Experts say agents that inhibit PD-1/PD-L1 activity are poised to become a backbone of anticancer therapy as important as chemotherapy and, in some malignancies, may someday be a replacement for it.
For clinicians, a central message from 2015 ASCO is that a framework for managing immune- related adverse (iAEs) in patients who receive these immune checkpoint agents is taking shape.
“This is something we’re going to all need to learn how to do and we’re going to all need to embrace because it’s really not just for melanoma patients and not just for ipilimumab anymore,” said Michael A. Postow, MD, a colleague of Wolchok’s at Memorial Sloan Kettering Cancer Center in New York City. “These drugs will likely be FDA approved in many different indications and, even though the side effects are different and the use of the agents may be a little bit different, it’s something that everyone’s going to need to be familiar with.”The PD-1 Landscape
As research unfolds, inhibiting PD-1/PD-L1 activity as an anticancer strategy continues to expand into solid tumor types previously considered unlikely candidates for such an approach. That was among the themes of 2015 ASCO, according to Lynn M. Schuchter, MD, FASCO, a melanoma specialist who served as an ASCO expert commentator at the meeting.
“There were results presented in using PD1 antibody in lung cancer, in head and neck cancer, and in liver cancer, with encouraging results,” Schuchter, chief of Hematology Oncology at Penn Medicine in Philadelphia, said in an interview. “I would say that one theme was the surprise that there is going to be broader applicability of the PD1 antibodies and immunotherapy in more cancers than we had anticipated.”
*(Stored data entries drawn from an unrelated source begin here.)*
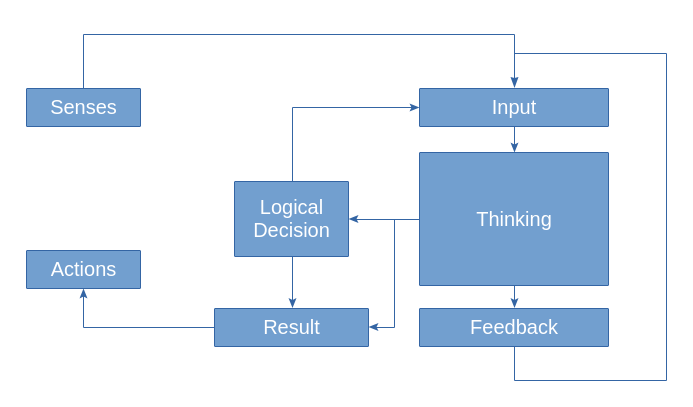
<!DOCTYPE html>
<html lang="en">
<head>
<meta charset="utf-8">
<title>Thinking process diagram</title>
<style>
:root {
  --paper: #ffffff;
  --node-fill: #729fcf;
  --line: #3465a4;
  --label: #ffffff;
}
* { box-sizing: border-box; }
html, body { margin: 0; overflow: hidden; background: var(--paper); }
.diagram {
  position: relative;
  width: 693px;
  height: 407px;
  overflow: hidden;
  background: var(--paper);
  font: 20px/23px "Liberation Sans", sans-serif;
}
.node {
  position: absolute;
  display: flex;
  align-items: center;
  justify-content: center;
  text-align: center;
  background: var(--node-fill);
  border: 1px solid var(--line);
  border-radius: 1px;
  color: var(--label);
}
.senses   { left: 26px;  top: 88px;  width: 115px; height: 39px; }
.actions  { left: 26px;  top: 250px; width: 115px; height: 39px; }
.decision { left: 234px; top: 181px; width: 115px; height: 76px; }
.result   { left: 214px; top: 308px; width: 155px; height: 39px; }
.input    { left: 419px; top: 88px;  width: 190px; height: 39px; }
.thinking { left: 419px; top: 152px; width: 190px; height: 134px; }
.feedback { left: 419px; top: 308px; width: 190px; height: 39px; }
.connectors { position: absolute; inset: 0; }
.connectors .wires { fill: none; stroke: var(--line); stroke-width: 1; }
.connectors .arrow { fill: var(--line); }
</style>
</head>
<body>
<main class="diagram">
  <div class="node senses">Senses</div>
  <div class="node actions">Actions</div>
  <div class="node decision">Logical<br>Decision</div>
  <div class="node result">Result</div>
  <div class="node input">Input</div>
  <div class="node thinking">Thinking</div>
  <div class="node feedback">Feedback</div>

  <svg class="connectors" width="693" height="407" viewBox="0 0 693 407" aria-hidden="true">
    <defs>
      <path id="arrowhead" class="arrow" d="M0 0L-4 -10L0 -8L4 -10Z"/>
    </defs>
    <g class="wires">
      <path d="M83.5 88V34.5H514.5V80"/>
      <path d="M514.5 346V380.5H666.5V53.5H514.5V80"/>
      <path d="M514.5 127V145"/>
      <path d="M514.5 286V300"/>
      <path d="M419 219.5H356"/>
      <path d="M419 219.5H394.5V327.5H376"/>
      <path d="M292.5 181V107.5H412"/>
      <path d="M292.5 257V300"/>
      <path d="M214 327.5H83.5V296"/>
    </g>
    <path class="arrow" d="M514.5 88L510.5 77L514.5 78L518.5 77Z"/>
    <use href="#arrowhead" transform="translate(514.5 152.5)"/>
    <use href="#arrowhead" transform="translate(514.5 308)"/>
    <use href="#arrowhead" transform="translate(292.5 308)"/>
    <use href="#arrowhead" transform="translate(419.5 107.5) rotate(-90)"/>
    <use href="#arrowhead" transform="translate(348.5 219) rotate(90)"/>
    <use href="#arrowhead" transform="translate(368.5 327) rotate(90)"/>
    <use href="#arrowhead" transform="translate(83.5 288.5) rotate(180)"/>
  </svg>
</main>
</body>
</html>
The Society for Immunotherapy of Cancer (SITC) concentrated on nivolumab and the PD-1 inhibitor pembrolizumab (Keytruda) in developing its list of immunotherapy highlights from this year’s conference (Table 1)
. The list illustrates the list of tumor types in which PD-1 inhibitors are under study as well as the search for biomarkers that might help define the most appropriate patient population for the drugs.
Table 1. Expert Picks on Immunotherapy at ASCO (CLICK TO ENLARGE)
CRC indicates colorectal cancer; DCR, disease control rate; HCC, hepatocellular carcinoma; KLH, keyhole limpet hemocyanin; MMR, mismatch repair; mOS, median overall survival; mPFS, median progression-free survival; NR, not reached; NSCLC, non–small cell lung cancer; ORR, objective response rate; OS, overall survival; PD-L1, programmed death ligand-1; PFS, progression-free survival; RCC, renal cell carcinoma.